MOSCOW • Russian President Vladimir Putin struck an unusually conciliatory tone in his annual state of the nation address, saying Moscow wanted to get on with the incoming US administration and was looking to make friends, not enemies.
On Turkey, Russia also sounded an apparent placatory note. The two are backers of opposing sides in Syria's civil war, and Istanbul and Moscow had agreed on the need to halt the fighting and provide aid to war-torn Aleppo.
In the past, Mr Putin used his state of the nation speeches to lash out at the West and the United States in particular, but he reined in his criticism this time round and focused most of his speech on domestic social and economic issues.
"We don't want confrontation with anyone. We don't need it. We are not seeking and have never sought enemies. We need friends," he told Russia's political elite gathered in one of the Kremlin's grandest halls.
"We are ready to cooperate with the new US administration. We have a shared responsibility to ensure international security."
Any US-Russia cooperation would have to be mutually beneficial and even-handed, he said.
Mr Putin has previously spoken of his hope that US President-elect Donald Trump may help restore tattered US-Russia relations, and analysts said he was unlikely to want to dial up anti-West rhetoric before Mr Trump's inauguration next month. The Russian leader said he was hoping to find common ground with Washington on fighting global terrorism in particular.
SEEKING FRIENDS, NOT ENEMIES
We don't want confrontation with anyone. We don't need it. We are not seeking and have never sought enemies.

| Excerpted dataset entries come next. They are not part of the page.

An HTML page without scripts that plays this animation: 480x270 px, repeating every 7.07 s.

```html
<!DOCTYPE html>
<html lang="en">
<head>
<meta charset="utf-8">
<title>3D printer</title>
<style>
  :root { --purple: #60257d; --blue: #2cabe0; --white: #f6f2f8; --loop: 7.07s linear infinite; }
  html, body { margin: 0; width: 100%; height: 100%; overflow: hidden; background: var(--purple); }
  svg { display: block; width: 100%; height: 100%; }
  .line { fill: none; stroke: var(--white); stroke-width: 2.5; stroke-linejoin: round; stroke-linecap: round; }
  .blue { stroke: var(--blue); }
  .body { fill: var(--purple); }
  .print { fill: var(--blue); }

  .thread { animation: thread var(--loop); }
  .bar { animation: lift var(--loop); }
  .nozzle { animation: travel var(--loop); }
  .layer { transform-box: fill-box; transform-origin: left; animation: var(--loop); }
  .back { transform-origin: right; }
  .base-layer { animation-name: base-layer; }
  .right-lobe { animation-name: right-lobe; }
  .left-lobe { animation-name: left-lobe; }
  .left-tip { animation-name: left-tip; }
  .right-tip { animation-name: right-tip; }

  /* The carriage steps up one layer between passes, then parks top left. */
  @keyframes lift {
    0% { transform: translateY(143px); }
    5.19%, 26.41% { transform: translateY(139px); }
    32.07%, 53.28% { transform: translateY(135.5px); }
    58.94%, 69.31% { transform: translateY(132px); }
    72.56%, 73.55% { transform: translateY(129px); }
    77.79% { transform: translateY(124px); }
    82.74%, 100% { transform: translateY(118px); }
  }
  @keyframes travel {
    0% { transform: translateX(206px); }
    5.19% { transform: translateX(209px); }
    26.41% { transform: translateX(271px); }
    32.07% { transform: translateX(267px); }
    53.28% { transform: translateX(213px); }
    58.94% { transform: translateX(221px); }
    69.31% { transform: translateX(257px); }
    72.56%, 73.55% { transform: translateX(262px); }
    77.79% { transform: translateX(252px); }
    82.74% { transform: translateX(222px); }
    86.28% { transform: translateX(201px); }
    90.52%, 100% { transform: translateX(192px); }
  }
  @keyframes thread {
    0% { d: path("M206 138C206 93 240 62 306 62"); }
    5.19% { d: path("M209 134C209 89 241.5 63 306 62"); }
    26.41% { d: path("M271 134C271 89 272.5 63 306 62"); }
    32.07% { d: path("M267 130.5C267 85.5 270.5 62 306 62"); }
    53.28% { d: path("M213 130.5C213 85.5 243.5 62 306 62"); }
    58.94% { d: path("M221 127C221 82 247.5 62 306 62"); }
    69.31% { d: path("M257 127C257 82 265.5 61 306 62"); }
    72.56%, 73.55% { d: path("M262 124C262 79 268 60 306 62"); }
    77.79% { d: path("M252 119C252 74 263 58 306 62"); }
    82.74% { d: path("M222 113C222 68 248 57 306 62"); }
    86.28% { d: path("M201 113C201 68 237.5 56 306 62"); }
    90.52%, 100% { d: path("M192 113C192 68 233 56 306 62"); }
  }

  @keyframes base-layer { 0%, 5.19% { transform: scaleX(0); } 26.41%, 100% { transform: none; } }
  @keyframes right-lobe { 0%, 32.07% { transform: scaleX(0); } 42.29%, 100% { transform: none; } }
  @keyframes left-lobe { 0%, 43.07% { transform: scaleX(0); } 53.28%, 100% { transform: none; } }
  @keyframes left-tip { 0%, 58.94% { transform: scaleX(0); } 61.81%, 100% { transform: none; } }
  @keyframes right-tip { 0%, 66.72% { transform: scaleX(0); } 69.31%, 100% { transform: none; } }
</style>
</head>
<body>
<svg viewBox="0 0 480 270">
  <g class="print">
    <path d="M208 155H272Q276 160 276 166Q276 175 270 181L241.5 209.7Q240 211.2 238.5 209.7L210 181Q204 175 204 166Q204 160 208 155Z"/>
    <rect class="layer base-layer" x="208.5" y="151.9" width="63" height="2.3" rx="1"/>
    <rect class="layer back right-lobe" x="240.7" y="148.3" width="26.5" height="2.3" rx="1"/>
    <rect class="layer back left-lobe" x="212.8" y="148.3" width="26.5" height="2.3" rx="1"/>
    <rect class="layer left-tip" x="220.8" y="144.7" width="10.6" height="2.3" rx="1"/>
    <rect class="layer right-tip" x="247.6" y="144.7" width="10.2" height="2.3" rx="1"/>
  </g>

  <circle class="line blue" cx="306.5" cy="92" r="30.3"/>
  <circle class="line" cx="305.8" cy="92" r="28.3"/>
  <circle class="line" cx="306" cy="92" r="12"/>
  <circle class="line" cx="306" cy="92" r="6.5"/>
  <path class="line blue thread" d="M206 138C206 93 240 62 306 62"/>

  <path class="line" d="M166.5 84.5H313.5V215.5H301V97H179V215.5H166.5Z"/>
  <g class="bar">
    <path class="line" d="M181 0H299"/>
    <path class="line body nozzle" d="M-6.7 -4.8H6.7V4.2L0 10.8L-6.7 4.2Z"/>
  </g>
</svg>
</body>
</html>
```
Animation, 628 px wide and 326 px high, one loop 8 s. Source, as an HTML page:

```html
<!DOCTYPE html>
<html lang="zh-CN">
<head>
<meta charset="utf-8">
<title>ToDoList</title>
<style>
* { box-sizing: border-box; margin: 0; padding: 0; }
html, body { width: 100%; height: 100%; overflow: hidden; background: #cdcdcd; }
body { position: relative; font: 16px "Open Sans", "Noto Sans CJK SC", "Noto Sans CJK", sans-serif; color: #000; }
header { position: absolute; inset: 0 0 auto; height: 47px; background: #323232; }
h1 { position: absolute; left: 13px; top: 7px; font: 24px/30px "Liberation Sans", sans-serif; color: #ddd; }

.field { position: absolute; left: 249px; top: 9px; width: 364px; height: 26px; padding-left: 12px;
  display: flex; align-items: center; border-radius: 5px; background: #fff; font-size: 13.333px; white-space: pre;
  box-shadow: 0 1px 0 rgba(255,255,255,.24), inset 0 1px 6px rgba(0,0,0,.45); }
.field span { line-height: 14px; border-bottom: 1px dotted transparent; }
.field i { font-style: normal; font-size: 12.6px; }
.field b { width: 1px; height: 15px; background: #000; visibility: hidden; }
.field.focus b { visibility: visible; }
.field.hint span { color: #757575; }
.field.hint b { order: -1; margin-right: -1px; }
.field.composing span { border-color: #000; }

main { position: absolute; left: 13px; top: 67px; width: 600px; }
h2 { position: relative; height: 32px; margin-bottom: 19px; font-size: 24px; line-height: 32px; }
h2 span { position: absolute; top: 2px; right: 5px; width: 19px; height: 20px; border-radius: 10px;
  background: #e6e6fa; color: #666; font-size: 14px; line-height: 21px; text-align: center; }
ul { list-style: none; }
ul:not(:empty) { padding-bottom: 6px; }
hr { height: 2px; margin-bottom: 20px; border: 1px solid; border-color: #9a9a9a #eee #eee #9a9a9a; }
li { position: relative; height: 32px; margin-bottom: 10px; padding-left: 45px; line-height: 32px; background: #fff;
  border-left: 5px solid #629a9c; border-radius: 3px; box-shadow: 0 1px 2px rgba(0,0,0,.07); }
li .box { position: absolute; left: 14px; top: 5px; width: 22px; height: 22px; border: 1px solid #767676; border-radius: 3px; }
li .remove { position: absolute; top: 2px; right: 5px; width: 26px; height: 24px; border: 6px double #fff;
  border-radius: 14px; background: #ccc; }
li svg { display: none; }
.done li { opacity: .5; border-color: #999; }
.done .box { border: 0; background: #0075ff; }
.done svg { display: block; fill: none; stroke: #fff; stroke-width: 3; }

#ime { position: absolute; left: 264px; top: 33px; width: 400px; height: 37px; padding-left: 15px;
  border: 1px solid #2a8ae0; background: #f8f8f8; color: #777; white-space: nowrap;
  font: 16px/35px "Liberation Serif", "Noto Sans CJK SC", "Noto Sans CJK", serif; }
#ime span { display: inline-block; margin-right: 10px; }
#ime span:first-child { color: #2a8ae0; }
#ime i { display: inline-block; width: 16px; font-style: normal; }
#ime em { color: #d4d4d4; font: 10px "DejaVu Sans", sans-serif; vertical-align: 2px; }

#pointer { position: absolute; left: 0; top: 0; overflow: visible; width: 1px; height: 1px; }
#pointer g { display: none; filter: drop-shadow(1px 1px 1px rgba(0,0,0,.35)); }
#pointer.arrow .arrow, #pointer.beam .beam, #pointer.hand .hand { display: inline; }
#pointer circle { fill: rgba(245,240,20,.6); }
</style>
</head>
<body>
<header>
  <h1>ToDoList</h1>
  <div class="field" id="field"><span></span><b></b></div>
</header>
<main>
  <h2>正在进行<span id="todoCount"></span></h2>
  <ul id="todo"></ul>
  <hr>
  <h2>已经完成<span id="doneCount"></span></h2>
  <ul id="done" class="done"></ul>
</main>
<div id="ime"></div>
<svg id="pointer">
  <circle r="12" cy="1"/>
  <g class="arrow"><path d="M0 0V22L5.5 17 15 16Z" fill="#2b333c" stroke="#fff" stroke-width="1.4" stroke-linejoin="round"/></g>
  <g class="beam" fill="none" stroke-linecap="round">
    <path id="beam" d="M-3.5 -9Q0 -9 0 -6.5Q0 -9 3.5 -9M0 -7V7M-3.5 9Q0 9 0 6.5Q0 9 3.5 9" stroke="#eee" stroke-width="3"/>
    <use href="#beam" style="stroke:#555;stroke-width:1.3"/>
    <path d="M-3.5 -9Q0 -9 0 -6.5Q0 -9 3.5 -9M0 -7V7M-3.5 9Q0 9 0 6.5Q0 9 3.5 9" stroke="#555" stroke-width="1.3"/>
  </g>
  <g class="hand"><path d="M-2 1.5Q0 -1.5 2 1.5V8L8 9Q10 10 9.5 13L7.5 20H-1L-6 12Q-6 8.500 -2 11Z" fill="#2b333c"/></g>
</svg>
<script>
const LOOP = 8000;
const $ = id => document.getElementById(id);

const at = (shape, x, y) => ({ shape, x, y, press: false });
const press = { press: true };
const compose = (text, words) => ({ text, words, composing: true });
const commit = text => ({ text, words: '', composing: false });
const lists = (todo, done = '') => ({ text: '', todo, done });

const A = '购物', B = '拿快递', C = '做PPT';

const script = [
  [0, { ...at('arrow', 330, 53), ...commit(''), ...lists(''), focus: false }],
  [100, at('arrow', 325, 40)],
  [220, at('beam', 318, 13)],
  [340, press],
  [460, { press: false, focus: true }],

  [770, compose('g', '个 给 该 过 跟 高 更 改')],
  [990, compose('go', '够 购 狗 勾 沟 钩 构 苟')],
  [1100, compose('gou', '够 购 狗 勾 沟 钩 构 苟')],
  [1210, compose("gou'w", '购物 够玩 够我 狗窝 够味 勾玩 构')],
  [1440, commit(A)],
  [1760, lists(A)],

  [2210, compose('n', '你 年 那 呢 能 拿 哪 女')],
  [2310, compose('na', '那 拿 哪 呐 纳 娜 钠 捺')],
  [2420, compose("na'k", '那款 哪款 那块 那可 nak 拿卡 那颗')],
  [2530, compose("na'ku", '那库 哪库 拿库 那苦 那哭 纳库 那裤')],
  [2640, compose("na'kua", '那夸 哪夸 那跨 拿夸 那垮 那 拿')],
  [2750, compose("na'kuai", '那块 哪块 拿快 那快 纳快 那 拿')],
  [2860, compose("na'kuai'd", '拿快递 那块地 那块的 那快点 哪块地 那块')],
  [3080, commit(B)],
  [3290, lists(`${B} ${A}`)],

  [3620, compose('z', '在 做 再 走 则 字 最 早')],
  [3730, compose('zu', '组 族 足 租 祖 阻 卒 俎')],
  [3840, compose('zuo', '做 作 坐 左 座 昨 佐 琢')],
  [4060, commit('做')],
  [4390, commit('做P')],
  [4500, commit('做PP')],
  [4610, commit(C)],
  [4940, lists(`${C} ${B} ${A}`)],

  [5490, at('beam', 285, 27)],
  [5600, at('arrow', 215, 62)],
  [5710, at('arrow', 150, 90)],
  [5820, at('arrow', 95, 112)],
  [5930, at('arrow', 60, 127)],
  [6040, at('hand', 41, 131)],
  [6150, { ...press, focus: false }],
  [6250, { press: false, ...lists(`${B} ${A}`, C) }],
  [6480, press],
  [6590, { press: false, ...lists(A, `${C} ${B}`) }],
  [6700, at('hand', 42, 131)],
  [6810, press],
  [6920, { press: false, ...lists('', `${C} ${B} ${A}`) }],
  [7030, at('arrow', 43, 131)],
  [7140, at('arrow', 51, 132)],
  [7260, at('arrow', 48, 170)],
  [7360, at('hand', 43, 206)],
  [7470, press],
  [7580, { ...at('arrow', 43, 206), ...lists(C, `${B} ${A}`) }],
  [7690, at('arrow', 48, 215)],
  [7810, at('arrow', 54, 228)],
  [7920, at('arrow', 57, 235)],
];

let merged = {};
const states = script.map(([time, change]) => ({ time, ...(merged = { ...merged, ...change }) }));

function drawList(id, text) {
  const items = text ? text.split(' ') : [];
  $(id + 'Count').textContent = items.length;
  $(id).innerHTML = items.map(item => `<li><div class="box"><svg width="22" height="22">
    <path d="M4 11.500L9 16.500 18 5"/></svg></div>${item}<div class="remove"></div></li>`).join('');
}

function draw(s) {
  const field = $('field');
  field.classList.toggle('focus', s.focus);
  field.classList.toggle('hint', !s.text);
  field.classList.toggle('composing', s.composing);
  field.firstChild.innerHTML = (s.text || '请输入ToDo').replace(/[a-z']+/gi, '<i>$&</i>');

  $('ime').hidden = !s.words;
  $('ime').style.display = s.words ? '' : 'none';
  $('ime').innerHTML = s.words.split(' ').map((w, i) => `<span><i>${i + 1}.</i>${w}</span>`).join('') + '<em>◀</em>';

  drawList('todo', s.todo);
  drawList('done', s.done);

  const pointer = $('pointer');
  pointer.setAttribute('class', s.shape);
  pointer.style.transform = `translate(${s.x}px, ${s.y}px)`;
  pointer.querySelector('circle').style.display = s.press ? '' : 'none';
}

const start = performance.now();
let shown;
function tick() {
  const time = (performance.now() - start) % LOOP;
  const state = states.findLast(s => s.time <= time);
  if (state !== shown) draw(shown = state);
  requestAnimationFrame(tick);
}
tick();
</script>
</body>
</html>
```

We need friends.
RUSSIAN PRESIDENT VLADIMIR PUTIN, in his annual state of the nation address.
That was a reference to Syria where Moscow is backing President Bashar al-Assad, while, like Turkey, the outgoing US administration has supported anti-Assad rebels.
Russia hopes Mr Trump will give Russia a freer hand there and cooperate militarily to fight the Islamic State in Iraq and Syria.
Mr Putin's tone may have been softer than usual, but he still made it clear that Russia would continue to stand up for its own interests.
Complaining about what he said were "myths" about Russian aggression and Russian meddling in other countries' elections, Mr Putin said Moscow wanted to independently decide its own fate.
"We will build our future without advice from anyone else," he said.
The main target of Mr Putin's speech appeared to be the Russian people though.
His message was that the worst of a grinding economic crisis was in the past and that it was now time to focus on improving living standards by investing more heavily in education and health.
The next presidential election is in 2018, and though he has not said if he will seek another term, Mr Putin is widely expected to run.
On the Syrian issue, Mr Putin discussed the situation in Aleppo with Turkish President Recep Tayyip Erdogan by phone for the third time in a week on Wednesday, and agreed on the need for a ceasefire, sources in Mr Erdogan's office said.
While remaining divided on Mr Assad's future, Ankara and Moscow have been trying to find common ground on Syria since a rapprochement in August.
Yesterday, Turkish Foreign Minister Mevlut Cavusoglu said he and his visiting Russian counterpart Sergei Lavrov also agreed on the need to stop the bloodshed.
"A ceasefire must be achieved in all of Syria, notably in Aleppo," Mr Cavusoglu told a joint news conference in the town of Alanya.
Mr Lavrov said that Moscow was ready to talk to all parties in the war, and that it would continue cooperating with Turkey. But he also vowed Russia would continue its operations in eastern Aleppo and would rescue the city from what he described as terrorists.